- RECORDS SHOWN -
********

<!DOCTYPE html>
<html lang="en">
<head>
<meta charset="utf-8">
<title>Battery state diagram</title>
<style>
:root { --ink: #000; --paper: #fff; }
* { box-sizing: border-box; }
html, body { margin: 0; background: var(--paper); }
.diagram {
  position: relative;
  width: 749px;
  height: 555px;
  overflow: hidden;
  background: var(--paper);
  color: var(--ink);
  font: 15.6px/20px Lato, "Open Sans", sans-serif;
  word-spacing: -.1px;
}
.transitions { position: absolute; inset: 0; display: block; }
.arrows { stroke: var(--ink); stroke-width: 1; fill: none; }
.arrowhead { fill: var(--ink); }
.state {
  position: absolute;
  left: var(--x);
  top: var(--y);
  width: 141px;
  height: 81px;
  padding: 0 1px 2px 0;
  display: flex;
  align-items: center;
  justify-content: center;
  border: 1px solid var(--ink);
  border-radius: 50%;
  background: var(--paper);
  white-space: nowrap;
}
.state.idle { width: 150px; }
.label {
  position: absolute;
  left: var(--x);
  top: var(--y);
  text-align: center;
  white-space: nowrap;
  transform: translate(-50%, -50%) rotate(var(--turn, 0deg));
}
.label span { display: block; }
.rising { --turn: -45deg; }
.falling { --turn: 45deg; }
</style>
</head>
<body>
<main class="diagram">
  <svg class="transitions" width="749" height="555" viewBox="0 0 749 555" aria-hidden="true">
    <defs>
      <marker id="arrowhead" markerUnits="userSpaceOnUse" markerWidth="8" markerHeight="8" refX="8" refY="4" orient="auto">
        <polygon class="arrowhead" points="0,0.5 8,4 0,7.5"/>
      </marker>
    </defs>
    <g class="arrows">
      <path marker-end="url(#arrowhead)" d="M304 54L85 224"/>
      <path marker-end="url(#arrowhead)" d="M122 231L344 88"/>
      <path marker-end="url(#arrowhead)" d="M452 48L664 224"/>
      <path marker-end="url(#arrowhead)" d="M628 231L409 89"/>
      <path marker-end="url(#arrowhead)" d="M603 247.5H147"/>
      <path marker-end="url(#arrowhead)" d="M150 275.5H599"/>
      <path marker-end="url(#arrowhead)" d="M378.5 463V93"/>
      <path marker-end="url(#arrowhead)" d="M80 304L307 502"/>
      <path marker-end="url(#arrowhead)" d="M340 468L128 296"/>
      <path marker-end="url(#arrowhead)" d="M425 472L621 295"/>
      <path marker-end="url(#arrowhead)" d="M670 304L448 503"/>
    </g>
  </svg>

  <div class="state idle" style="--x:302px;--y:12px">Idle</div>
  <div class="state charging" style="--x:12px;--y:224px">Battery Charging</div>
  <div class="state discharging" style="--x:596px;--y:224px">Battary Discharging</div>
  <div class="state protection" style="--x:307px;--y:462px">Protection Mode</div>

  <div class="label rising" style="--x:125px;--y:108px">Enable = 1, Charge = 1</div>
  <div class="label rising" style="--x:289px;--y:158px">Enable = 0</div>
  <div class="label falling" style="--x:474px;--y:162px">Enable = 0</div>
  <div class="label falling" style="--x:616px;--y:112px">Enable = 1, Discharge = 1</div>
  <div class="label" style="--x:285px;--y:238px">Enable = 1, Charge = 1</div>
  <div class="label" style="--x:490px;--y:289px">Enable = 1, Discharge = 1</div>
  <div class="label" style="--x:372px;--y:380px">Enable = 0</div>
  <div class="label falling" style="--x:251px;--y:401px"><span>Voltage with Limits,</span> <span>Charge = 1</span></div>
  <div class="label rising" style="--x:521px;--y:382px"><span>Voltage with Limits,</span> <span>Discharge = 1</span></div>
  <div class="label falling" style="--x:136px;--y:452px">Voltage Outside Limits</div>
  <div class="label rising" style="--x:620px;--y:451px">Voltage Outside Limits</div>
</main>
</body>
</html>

********

- YOUR GOAL -
If a line in the data above includes the string "position", copy it.

- TASK RESULT -
  position: relative;
.transitions { position: absolute; inset: 0; display: block; }
  position: absolute;
  position: absolute;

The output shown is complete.